  • Deal comprehensively with developing countries' debt problems through national and international measures to make debt sustainable in the long term



Joint Message on the Occasion of World Teachers’ Day - Empowering Teachers, Building Sustainable Societies

Every year on World Teachers' Day, we celebrate educators and the central role they play in providing children everywhere with a quality education. Today, as the global community comes together around the new 2030 Agenda for Sustainable Development Goals, the role teachers play has never have been more important.

The new global education goal, SDG 4 which is at the heart of the Education 2030 Agenda, calls for "inclusive and equitable quality education and promote lifelong learning opportunities for all". Realising this goal is critical to achieving all our global development targets – for strong societies depend on well-educated citizens and a well-trained workforce. But we can only realize this agenda if we invest in recruiting, supporting, and empowering teachers.


The Secretary-General's message on World Habitat Day


5 October 2015 - Each year on World Habitat Day, we reflect on the state of human settlements and on what we want the cities of the future to look like.

This year’s observance follows the adoption of the 2030 Agenda for Sustainable Development – an inspiring new framework that will guide our efforts to end poverty and ensure prosperity for all on a healthy planet.  

The new Sustainable Development Goals – which include SDG-11 to “make cities and human settlements inclusive, safe, resilient and sustainable” – represent a broad international consensus that recognizes sustainable urban development as a transformational approach. As part of an integrated agenda, cities and human settlements have an important role to play across the entire spectrum of the 2030 Agenda.


The Secretary-General's message on The International Day of Older Persons


1 October 2015 - On the 25th anniversary of the International Day of Older Persons, we recognize that older persons are an enormous asset to society and make a significant contribution to global development.

On September 25 at United Nations Headquarters in New York, Heads of State and governments committed themselves to building a sustainable world where no one, regardless of their age or gender, is left behind. In implementing the newly adopted 2030 Agenda for Sustainable Development, we must account for the demographic changes of the next 15 years.
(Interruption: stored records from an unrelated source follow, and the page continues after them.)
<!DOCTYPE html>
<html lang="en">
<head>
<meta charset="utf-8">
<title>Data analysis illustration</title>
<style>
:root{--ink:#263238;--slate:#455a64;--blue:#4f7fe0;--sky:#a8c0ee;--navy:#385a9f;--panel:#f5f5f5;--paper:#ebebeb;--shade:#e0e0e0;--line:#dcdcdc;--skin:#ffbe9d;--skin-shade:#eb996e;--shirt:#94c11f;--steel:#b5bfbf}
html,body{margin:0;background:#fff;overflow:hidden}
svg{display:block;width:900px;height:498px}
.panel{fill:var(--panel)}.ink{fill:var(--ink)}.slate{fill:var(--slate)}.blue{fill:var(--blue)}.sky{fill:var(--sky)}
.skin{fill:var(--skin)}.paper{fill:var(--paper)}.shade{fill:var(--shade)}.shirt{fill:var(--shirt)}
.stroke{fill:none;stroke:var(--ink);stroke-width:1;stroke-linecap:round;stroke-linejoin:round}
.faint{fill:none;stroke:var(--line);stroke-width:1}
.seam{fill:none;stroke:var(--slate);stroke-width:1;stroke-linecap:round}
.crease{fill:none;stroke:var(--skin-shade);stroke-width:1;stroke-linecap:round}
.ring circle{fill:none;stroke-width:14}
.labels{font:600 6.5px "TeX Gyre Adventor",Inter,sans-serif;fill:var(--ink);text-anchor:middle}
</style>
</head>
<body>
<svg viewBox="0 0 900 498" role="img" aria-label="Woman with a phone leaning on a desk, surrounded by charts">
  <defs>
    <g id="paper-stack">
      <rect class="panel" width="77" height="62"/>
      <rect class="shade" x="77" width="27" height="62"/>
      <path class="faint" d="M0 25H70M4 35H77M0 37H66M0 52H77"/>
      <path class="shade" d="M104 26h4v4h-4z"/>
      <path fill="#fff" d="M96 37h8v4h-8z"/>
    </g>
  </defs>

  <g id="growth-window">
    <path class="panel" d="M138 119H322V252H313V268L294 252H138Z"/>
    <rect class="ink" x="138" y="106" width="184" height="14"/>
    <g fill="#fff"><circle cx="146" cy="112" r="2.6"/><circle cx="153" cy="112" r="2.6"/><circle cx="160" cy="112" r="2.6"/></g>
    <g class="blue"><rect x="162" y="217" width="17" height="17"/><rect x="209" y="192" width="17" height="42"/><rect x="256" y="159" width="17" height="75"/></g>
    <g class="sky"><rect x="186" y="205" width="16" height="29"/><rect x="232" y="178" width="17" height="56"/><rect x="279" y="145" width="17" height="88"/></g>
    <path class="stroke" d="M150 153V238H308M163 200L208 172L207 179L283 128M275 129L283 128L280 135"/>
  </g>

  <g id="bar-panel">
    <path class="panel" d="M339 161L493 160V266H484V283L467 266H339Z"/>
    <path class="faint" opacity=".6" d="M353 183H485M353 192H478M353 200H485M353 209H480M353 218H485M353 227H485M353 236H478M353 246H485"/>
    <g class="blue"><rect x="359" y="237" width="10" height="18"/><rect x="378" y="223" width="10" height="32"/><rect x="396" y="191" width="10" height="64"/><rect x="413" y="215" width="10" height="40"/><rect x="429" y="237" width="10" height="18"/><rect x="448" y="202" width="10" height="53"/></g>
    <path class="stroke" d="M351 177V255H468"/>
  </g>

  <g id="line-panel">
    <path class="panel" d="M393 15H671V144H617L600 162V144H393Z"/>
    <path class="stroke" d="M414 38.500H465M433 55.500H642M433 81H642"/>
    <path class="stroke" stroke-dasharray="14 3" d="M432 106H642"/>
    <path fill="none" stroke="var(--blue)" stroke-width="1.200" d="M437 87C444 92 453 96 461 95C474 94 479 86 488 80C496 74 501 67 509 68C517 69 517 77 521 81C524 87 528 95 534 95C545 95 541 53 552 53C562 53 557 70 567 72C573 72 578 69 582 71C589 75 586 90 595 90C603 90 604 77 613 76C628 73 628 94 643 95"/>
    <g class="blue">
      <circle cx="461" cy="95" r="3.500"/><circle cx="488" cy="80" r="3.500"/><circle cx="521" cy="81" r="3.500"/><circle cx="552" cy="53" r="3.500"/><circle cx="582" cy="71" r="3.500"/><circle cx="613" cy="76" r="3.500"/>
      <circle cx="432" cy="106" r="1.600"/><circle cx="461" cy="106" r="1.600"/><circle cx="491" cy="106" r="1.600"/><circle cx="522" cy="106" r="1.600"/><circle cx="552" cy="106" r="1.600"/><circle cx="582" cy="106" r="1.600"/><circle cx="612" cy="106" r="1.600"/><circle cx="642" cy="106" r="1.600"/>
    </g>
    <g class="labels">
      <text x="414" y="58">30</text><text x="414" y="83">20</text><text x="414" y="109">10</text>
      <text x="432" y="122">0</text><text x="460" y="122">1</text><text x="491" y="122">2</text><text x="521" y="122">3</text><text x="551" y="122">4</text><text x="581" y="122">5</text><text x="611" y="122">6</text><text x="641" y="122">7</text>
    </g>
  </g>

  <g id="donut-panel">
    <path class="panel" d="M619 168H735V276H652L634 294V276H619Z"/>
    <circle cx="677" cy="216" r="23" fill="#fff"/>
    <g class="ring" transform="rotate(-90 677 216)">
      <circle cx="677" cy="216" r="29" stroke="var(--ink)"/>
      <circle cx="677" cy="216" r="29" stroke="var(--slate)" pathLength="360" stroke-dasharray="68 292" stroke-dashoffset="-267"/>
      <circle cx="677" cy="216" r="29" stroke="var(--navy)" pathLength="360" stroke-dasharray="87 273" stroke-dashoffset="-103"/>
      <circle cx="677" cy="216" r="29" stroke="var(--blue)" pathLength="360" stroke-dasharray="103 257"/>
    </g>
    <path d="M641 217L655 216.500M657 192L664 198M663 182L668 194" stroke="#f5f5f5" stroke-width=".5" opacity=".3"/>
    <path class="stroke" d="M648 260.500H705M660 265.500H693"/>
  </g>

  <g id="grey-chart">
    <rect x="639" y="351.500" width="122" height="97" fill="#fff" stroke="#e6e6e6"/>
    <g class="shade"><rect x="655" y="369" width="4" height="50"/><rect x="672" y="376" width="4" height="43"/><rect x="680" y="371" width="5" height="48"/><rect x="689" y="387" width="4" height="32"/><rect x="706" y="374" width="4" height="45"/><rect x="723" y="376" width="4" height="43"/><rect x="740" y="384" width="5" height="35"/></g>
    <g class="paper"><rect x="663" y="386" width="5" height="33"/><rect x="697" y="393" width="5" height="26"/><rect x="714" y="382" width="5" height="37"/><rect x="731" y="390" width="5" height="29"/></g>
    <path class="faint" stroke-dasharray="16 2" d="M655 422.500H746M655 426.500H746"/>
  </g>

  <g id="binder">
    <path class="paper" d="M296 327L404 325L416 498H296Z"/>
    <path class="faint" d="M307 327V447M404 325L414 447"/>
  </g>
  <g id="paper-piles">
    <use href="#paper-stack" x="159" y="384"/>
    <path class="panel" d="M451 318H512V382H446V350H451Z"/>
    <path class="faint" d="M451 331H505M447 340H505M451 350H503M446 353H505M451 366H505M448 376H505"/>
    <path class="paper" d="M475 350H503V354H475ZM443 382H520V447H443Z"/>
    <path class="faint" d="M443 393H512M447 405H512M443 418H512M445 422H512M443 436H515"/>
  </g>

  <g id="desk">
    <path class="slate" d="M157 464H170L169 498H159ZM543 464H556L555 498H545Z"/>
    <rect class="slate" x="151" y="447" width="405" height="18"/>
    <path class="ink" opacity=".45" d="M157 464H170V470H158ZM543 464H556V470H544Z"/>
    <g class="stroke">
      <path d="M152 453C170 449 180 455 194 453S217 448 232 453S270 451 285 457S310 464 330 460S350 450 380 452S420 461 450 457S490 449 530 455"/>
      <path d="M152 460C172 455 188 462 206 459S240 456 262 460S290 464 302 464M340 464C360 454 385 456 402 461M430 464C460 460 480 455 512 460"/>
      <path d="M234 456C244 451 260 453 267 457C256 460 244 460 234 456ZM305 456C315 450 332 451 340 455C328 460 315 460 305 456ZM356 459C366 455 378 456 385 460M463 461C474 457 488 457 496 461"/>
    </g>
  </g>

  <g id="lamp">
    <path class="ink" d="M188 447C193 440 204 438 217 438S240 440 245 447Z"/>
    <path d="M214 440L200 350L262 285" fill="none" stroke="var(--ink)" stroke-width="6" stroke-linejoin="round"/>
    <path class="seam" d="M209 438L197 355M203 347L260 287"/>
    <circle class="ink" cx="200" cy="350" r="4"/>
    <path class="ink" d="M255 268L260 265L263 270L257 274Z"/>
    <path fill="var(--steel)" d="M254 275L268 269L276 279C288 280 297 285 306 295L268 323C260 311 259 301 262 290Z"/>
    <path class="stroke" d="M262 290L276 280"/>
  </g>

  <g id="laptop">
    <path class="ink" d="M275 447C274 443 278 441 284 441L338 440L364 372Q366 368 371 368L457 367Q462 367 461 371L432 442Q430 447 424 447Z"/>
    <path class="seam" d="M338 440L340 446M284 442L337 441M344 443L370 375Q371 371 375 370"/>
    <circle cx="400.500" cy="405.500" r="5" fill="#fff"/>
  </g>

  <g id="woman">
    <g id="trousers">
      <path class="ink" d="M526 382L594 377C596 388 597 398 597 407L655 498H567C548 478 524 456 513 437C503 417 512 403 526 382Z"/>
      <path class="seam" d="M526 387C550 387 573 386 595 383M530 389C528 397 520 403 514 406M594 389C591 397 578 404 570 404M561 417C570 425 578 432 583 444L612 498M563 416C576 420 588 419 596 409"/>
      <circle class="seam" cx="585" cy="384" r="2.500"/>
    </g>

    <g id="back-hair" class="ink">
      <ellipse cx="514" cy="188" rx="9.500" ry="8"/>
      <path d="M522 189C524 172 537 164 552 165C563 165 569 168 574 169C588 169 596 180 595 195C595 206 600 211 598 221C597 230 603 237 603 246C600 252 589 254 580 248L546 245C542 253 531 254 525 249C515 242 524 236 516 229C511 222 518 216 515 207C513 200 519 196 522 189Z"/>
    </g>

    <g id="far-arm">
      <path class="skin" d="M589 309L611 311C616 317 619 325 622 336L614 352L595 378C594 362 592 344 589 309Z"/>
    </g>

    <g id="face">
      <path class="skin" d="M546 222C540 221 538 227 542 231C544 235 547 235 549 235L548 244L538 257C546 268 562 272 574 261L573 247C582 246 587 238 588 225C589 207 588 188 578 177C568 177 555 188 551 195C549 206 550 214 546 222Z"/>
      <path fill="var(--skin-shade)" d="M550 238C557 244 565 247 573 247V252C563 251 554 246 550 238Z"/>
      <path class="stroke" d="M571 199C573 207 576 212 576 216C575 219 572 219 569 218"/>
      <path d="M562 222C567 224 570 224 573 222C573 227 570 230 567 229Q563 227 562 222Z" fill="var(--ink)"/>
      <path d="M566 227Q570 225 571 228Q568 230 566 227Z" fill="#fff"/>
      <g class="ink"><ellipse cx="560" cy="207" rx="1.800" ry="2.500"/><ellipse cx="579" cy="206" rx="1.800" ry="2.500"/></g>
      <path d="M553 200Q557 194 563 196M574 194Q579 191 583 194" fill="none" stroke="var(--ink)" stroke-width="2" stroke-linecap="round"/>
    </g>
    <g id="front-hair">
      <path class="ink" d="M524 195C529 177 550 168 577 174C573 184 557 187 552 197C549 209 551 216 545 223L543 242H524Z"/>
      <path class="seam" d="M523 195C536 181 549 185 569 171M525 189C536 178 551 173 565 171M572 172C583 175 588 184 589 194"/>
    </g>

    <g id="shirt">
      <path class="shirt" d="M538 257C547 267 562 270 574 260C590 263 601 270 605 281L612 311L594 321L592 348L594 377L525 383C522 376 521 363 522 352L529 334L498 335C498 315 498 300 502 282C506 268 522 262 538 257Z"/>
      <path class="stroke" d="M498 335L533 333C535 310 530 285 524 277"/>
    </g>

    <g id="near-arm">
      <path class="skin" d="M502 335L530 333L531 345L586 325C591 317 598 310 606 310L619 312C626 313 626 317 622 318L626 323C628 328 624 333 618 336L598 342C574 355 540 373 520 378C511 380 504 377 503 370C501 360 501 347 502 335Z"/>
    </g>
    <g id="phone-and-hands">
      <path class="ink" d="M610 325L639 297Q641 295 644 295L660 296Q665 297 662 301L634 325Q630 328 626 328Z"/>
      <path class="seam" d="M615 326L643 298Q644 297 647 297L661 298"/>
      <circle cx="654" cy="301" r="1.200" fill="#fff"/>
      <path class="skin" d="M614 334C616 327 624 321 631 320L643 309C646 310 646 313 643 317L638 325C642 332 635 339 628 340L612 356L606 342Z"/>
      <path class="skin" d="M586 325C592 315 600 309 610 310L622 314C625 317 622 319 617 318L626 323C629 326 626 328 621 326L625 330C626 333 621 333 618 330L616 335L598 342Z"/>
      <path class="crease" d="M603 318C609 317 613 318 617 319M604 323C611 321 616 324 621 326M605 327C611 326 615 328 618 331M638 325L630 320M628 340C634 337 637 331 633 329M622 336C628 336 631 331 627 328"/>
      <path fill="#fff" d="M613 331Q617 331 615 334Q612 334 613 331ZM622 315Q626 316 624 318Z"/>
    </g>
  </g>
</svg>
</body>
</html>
These will have a direct bearing on the achievement of the Sustainable Development Goals.


Remarks by the Secretary-General at summit for the adoption of the Post-2015 Development Agenda


New York, 25 September 2015

Esteemed co-Chairs of this post-2015 Summit,
Mr. President of the General Assembly,
Distinguished Heads of State and Government,
Distinguished guests,
Ladies and Gentlemen,

We have reached a defining moment in human history.

The people of the world have asked us to shine a light on a future of promise and opportunity.

Member States have responded with the 2030 Agenda for Sustainable Development.

The new agenda is a promise by leaders to all people everywhere.

It is a universal, integrated and transformative vision for a better world.

It is an agenda for people, to end poverty in all its forms.

An agenda for the planet, our common home.

An agenda for shared prosperity, peace and partnership.

It conveys the urgency of climate action.

It is rooted in gender equality and respect for the rights of all.

Above all, it pledges to leave no one behind.  


The Secretary-General's message on The International Day of Peace 2015


21 September 2015 - This year's International Day of Peace comes at a time of deadly violence and destabilizing conflicts around the world. Rather than succumbing to despair, we have a collective responsibility to demand an end to the brutality and impunity that prevail.

I call on all warring parties to lay down their weapons and observe a global ceasefire. To them I say: stop the killings and the destruction, and create space for lasting peace.

Although it may seem hopelessly distant, the dream of peace pulses in the lives of people everywhere.